“Our previous work had already shown that ponds were a secret treasure in the British countryside – with a value out of proportion to their tiny size – however the scale of benefits from adding new ponds took all of us by surprise.”
The peer-reviewed findings, recently published in the journal Biological Conservation, are the first major results from the Water Friendly Farming project: a long-term collaboration between the Freshwater Habitats Trust, Game & Wildlife Conservation Trust, the University of York, the Environment Agency and landowners in three Leicestershire catchments.
If the ponds had not been created, freshwater plants would have declined by 9% (1% per annum) across the region during the survey period.
Dr Jeremy Biggs, Freshwater Habitats Trust Director, said, “This is such an important result: freshwater biodiversity is under threat both across the UK and the globe. Climate change will wreak even more havoc in future years and up to now we have found very few ways to combat losses and make the countryside more resilient. (see Notes 2 and 3).
Biggs continued: “This study is unique because we’ve proven that it’s possible to increase freshwater biodiversity significantly at a regional scale. Up to now benefits have either been very limited, or very local.”
The project also tested a range of more traditional measures used around the world for protecting freshwater biodiversity. This included adding woody debris to streams, damming-up ditches to create pools that slowed water runoff and trapped sediments, and building interception ponds to filter out nutrients and other pollutants. Together, these measures had some biodiversity benefit, but an order of magnitude lower than the clean water ponds.
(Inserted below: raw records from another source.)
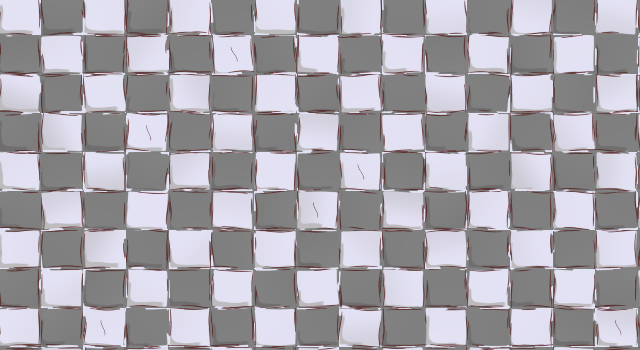
This pattern is drawn by a WebGL 2 fragment shader. Its source:

```glsl
#version 300 es
precision highp float;
// Hand-inked checkerboard of 15 by 9 pale and grey tiles with warped sides.
// Each cell layers a gap, a rounded tile, a corner shadow and broken red-brown
// pen strokes; a hash per cell varies the shape, tone and wear.
uniform vec2 u_resolution;
out vec4 outColor;

const vec2 GRID = vec2(15.0, 8.98);
const vec2 GRID_OFFSET = vec2(0.05, -0.085);
const vec3 PALE = vec3(0.89, 0.885, 0.955);
const vec3 PALE_WORN = vec3(0.79, 0.78, 0.82);
const vec3 PALE_SHADE = vec3(0.74, 0.735, 0.745);
const vec3 GREY = vec3(0.50);
const vec3 GREY_SHADE = vec3(0.44, 0.43, 0.43);
const vec3 INK = vec3(0.32, 0.11, 0.11);
const float TAU = 6.2831853;

float hash(vec2 cell, float salt) {
  return fract(sin(dot(cell, vec2(127.1, 311.7)) + salt * 74.7) * 43758.547);
}

float roundBox(vec2 p, vec2 halfSize, float radius) {
  vec2 d = abs(p) - halfSize + radius;
  return length(max(d, 0.0)) + min(max(d.x, d.y), 0.0) - radius;
}

float fill(float dist, float aa) {
  return smoothstep(aa, -aa, dist);
}

// Lean and bow the sides of a tile
vec2 warp(vec2 p, vec2 cell) {
  float lean = (hash(cell, 1.0) - 0.5) * 0.07;
  vec2 phase = TAU * vec2(hash(cell, 2.0), hash(cell, 3.0));
  return p + lean * vec2(-p.y, p.x) + 0.014 * sin(p.yx * 4.5 + phase);
}

// Tapered pen stroke along the lower side of a square
float stroke(vec2 p, vec2 cell, float salt, float aa) {
  float middle = (hash(cell, salt) - 0.5) * 0.5;
  float reach = mix(0.15, 0.48, hash(cell, salt + 0.3));
  float taper = 1.0 - abs(p.x - middle) / reach;
  float bow = 0.012 * sin(p.x * 6.0 + TAU * hash(cell, salt + 0.5));
  float side = -0.465 + 0.035 * (hash(cell, salt + 0.7) - 0.5);
  float width = 0.013 * sqrt(max(taper, 0.0));
  float drawn = step(0.3, hash(cell, salt + 0.9)) * smoothstep(0.0, 0.15, taper);
  return drawn * fill(abs(p.y - side - bow) - width, aa);
}

// Two loose strokes on each of the four sides
float outline(vec2 p, vec2 cell, float aa) {
  float ink = 0.0;
  for (int i = 0; i < 8; i++) {
    ink = max(ink, stroke(p, cell, 10.0 + float(i), aa));
    p = vec2(-p.y, p.x);
  }
  return ink;
}

// Crescent of shadow in the lower left corner
float cornerShade(vec2 p, vec2 cell, float aa) {
  vec2 depth = vec2(0.07, 0.11) * vec2(hash(cell, 4.0), hash(cell, 5.0)) + 0.015;
  vec2 shift = depth + 0.012 * sin(p.yx * 9.0 + TAU * hash(cell, 6.0));
  float inner = roundBox(p - shift - 0.3, vec2(0.77), 0.13);
  float ends = max(p.x - mix(0.0, 0.5, hash(cell, 7.0)),
                   p.y - mix(-0.1, 0.4, hash(cell, 8.0)));
  return fill(-inner, aa) * smoothstep(0.04, -0.06, ends);
}

// Short curved hairline found on a few pale tiles
float scratch(vec2 p, vec2 cell, float aa) {
  float curve = p.x - 0.15 * (hash(cell, 31.0) - 0.5) + 0.06 * sin(p.y * 9.0);
  float present = step(0.92, hash(cell, 32.0));
  return present * fill(abs(curve) - 0.006, aa) * smoothstep(0.22, 0.16, abs(p.y));
}

// Grey joint with stray pale streaks
vec3 jointColor(vec2 p, vec2 cell) {
  float wave = sin(p.x * 5.0 + TAU * hash(cell, 41.0))
             + 0.6 * sin(p.y * 7.0 + TAU * hash(cell, 42.0));
  float horizontal = step(abs(p.x), abs(p.y));
  return mix(GREY, PALE, smoothstep(0.0, 0.15, wave - 0.8 + 0.5 * horizontal));
}

vec3 tileColor(vec2 p, vec2 cell, float pale) {
  float angle = TAU * hash(cell, 51.0);
  float slope = dot(p, vec2(cos(angle), sin(angle))) + 0.5;
  float wear = hash(cell, 52.0);
  vec3 worn = mix(PALE, PALE_WORN, wear * wear * smoothstep(0.1, 1.0, slope));
  vec3 dark = GREY + 0.03 * (0.5 - slope) * wear;
  return mix(dark, worn, pale);
}

void main() {
  vec2 grid = gl_FragCoord.xy / u_resolution * GRID + GRID_OFFSET;
  vec2 cell = floor(grid);
  vec2 local = fract(grid) - 0.5;
  float aa = 0.7 * GRID.y / u_resolution.y;
  float pale = 1.0 - mod(cell.x + cell.y, 2.0);

  vec2 p = warp(local, cell);
  float tile = fill(roundBox(p, vec2(0.468), 0.045), aa);
  vec3 shade = mix(GREY_SHADE, PALE_SHADE, pale);
  vec3 surface = mix(tileColor(p, cell, pale), shade, cornerShade(p, cell, aa));

  vec3 color = mix(jointColor(local, cell), surface, tile);
  color = mix(color, INK, 0.85 * outline(p, cell, aa));
  color = mix(color, INK, 0.7 * pale * scratch(p, cell, aa));
  outColor = vec4(color, 1.0);
}
```
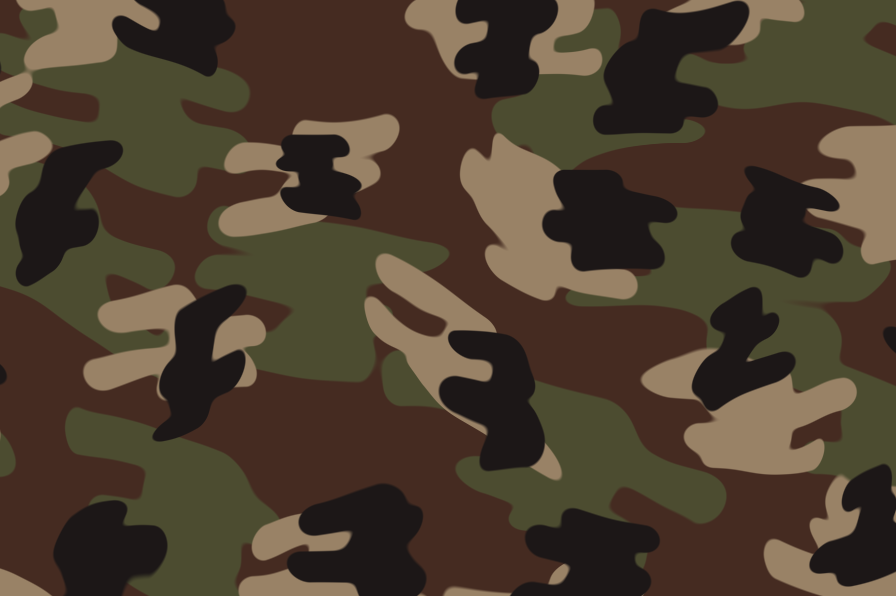
Give the GLSL for this pattern, as a Shadertoy shader.

```glsl
vec2 hash2(vec2 p) {
    vec3 q = fract(p.xyx * vec3(0.1031, 0.1030, 0.0973));
    q += dot(q, q.yzx + 33.33);
    return fract((q.xx + q.yz) * q.zy);
}

vec2 noise2(vec2 p) {
    vec2 i = floor(p), f = p - i;
    f = f * f * f * (f * (f * 6.0 - 15.0) + 10.0);
    vec2 low = mix(hash2(i), hash2(i + vec2(1, 0)), f.x);
    vec2 high = mix(hash2(i + vec2(0, 1)), hash2(i + vec2(1, 1)), f.x);
    return mix(low, high, f.y) - 0.5;
}

float smoothMin(float a, float b, float k) {
    float h = max(k - abs(a - b), 0.0) / k;
    return min(a, b) - 0.25 * k * h * h;
}

// Distance to scattered blotches, each a zigzag stack of four fused capsules
float blotches(vec2 p, vec2 cell, float reach, float girth, float tilt, float seed) {
    // Bend the plane so that the outlines flow
    p += 0.09 * noise2(p * vec2(3.5, 4.5) + seed);
    p += 0.03 * noise2(p * vec2(8.0, 11.0) + seed * 1.7);

    float d = 1.0;
    for (int j = -1; j <= 1; j++) {
        float row = floor(p.y / cell.y) + float(j);
        float stagger = 0.5 * mod(row, 2.0);
        for (int i = -1; i <= 1; i++) {
            vec2 id = vec2(floor(p.x / cell.x - stagger) + float(i), row);
            vec2 jitter = hash2(id + seed);
            vec2 centre = (id + vec2(stagger, 0.0) + 0.5 + 0.35 * (jitter - 0.5)) * cell;
            float lean = tilt * (hash2(id + seed + 71.0).x - 0.5);
            for (int k = 0; k < 4; k++) {
                vec2 h = hash2(id * 3.0 + float(k) * 17.0 + seed + 5.0);
                float side = 2.0 * mod(float(k) + floor(jitter.x * 2.0), 2.0) - 1.0;
                vec2 q = p - centre;
                q.y -= lean * q.x + (float(k) - 1.5) * girth * 1.7;
                q.x -= side * (0.2 + 0.55 * h.x) * reach;
                q.y += 0.35 * (h.y - 0.5) * q.x;
                float halfLength = reach * (0.45 + 1.1 * h.y);
                q.x -= clamp(q.x, -halfLength, halfLength);
                d = smoothMin(d, length(q) - girth * (0.85 + 0.3 * h.x), girth * 0.8);
            }
        }
    }
    return d;
}

float coverage(float d) {
    return 1.0 - smoothstep(-0.002, 0.002, d);
}

void mainImage(out vec4 fragColor, in vec2 fragCoord) {
    vec2 p = fragCoord / iResolution.y;

    // Brown cloth, then green, tan and black printed over it
    vec3 color = vec3(0.27, 0.17, 0.13);
    float green = blotches(p, vec2(0.58, 0.35), 0.12, 0.036, 0.6, 13.0);
    color = mix(color, vec3(0.30, 0.30, 0.19), coverage(green));
    float sand = blotches(p + vec2(0.21, 0.13), vec2(0.48, 0.325), 0.075, 0.028, 1.0, 47.0);
    color = mix(color, vec3(0.60, 0.51, 0.40), coverage(sand));
    float black = blotches(p + vec2(0.07, 0.09), vec2(0.42, 0.30), 0.045, 0.027, 0.5, 89.0);
    color = mix(color, vec3(0.11, 0.09, 0.09), coverage(black));

    fragColor = vec4(color, 1.0);
}
```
Prof Chris Stoate from Game and Wildlife Conservation Trust said “It’s clear that the key ingredient to success was carefully locating new ponds in places where they would fill with clean water. To get the best effect we sited them in low intensity pasture, scrub or woodland – areas unaffected by agricultural or road pollution. Measures in other locations and with other functions didn’t work half so well.”
The project team believe that creating clean-water ponds speciﬁcally targeted for biodiversity could hold great potential as a tool to help stem, and even reverse, ongoing declines in freshwater plant biodiversity across agricultural landscapes.
The work was funded by the Environment Agency.
For further information or to interview a spokesperson please contact: Jeremy Biggs, 07590 030610.
Notes to editors
Link to the paper: https://www.sciencedirect.com/science/article/abs/pii/S0006320719310626.
High res version of photographs shown below are available here: https://freshwaterhabitats.org.uk/new-pond-photos-for-download/
- The new ponds created by the project brought back many declining freshwater plants that are almost extinct in the wider countryside including Marsh Arrowgrass (Triglochin palustris), Bristle Club-rush (Isolepis setacea) and Marestail (Hippuris vulgaris).
- Freshwater Habitats Trust has found on-going declines in countryside ponds in protected areas: https://freshwaterhabitats.org.uk/wp-content/uploads/2019/05/NPS-resurvey-summary-results-1JB.pptx. Since these ponds supported some of Britain’s most endangered freshwater plants and animals this has a big impact on UK biodiversity – out of all proportion to the apparent importance of ponds.
- WWFs Living Planet Report 2018 results indicate that species are faring much worse in freshwater systems and in tropical realms. Freshwater populations declined by an average of 83%, while realms – large regions separated by major barriers to plant and animal migration and therefore characterized by distinct assemblages of species – declined by between 23% and 89%, with the Neotropical and Indo-Pacific realms showing the steepest declines (89% and 64%, respectively). https://livingplanetindex.org/projects?main_page_project=AboutTheIndex&home_flag=1
Key facts about ponds
Ponds are often assumed to be synonymous with gardens and village greens. In fact, ponds have been made by natural processes for millennia, as well as being created by people. In Britain they occur in all landscapes from the coast to the tops of mountains.
Ponds are the most numerous of all freshwater habitats, with an estimated up to 3 billion globally. In the UK, and probably elsewhere, ponds support a wider variety of species than rivers or lakes but are largely ignored from water protection legislation. The Water Framework Directive, Europe’s most important water legislation, specifically excludes all waterbodies less than 50 ha, so effectively excludes all of Europe’s roughly c.10 million ponds.
About The Allerton Project – Game and Wildlife Conservation Trust
The Allerton Project’s aims are to research the effects of different farming methods on wildlife and the environment, and to share the results of this research through educational activities. The Allerton Project has been working to this end for the past 25 years. More information about the results of the first two decades of research is available in Fields for the Future, which also outlines the educational activities the organisation is involved with.
Other pictures are available for publication: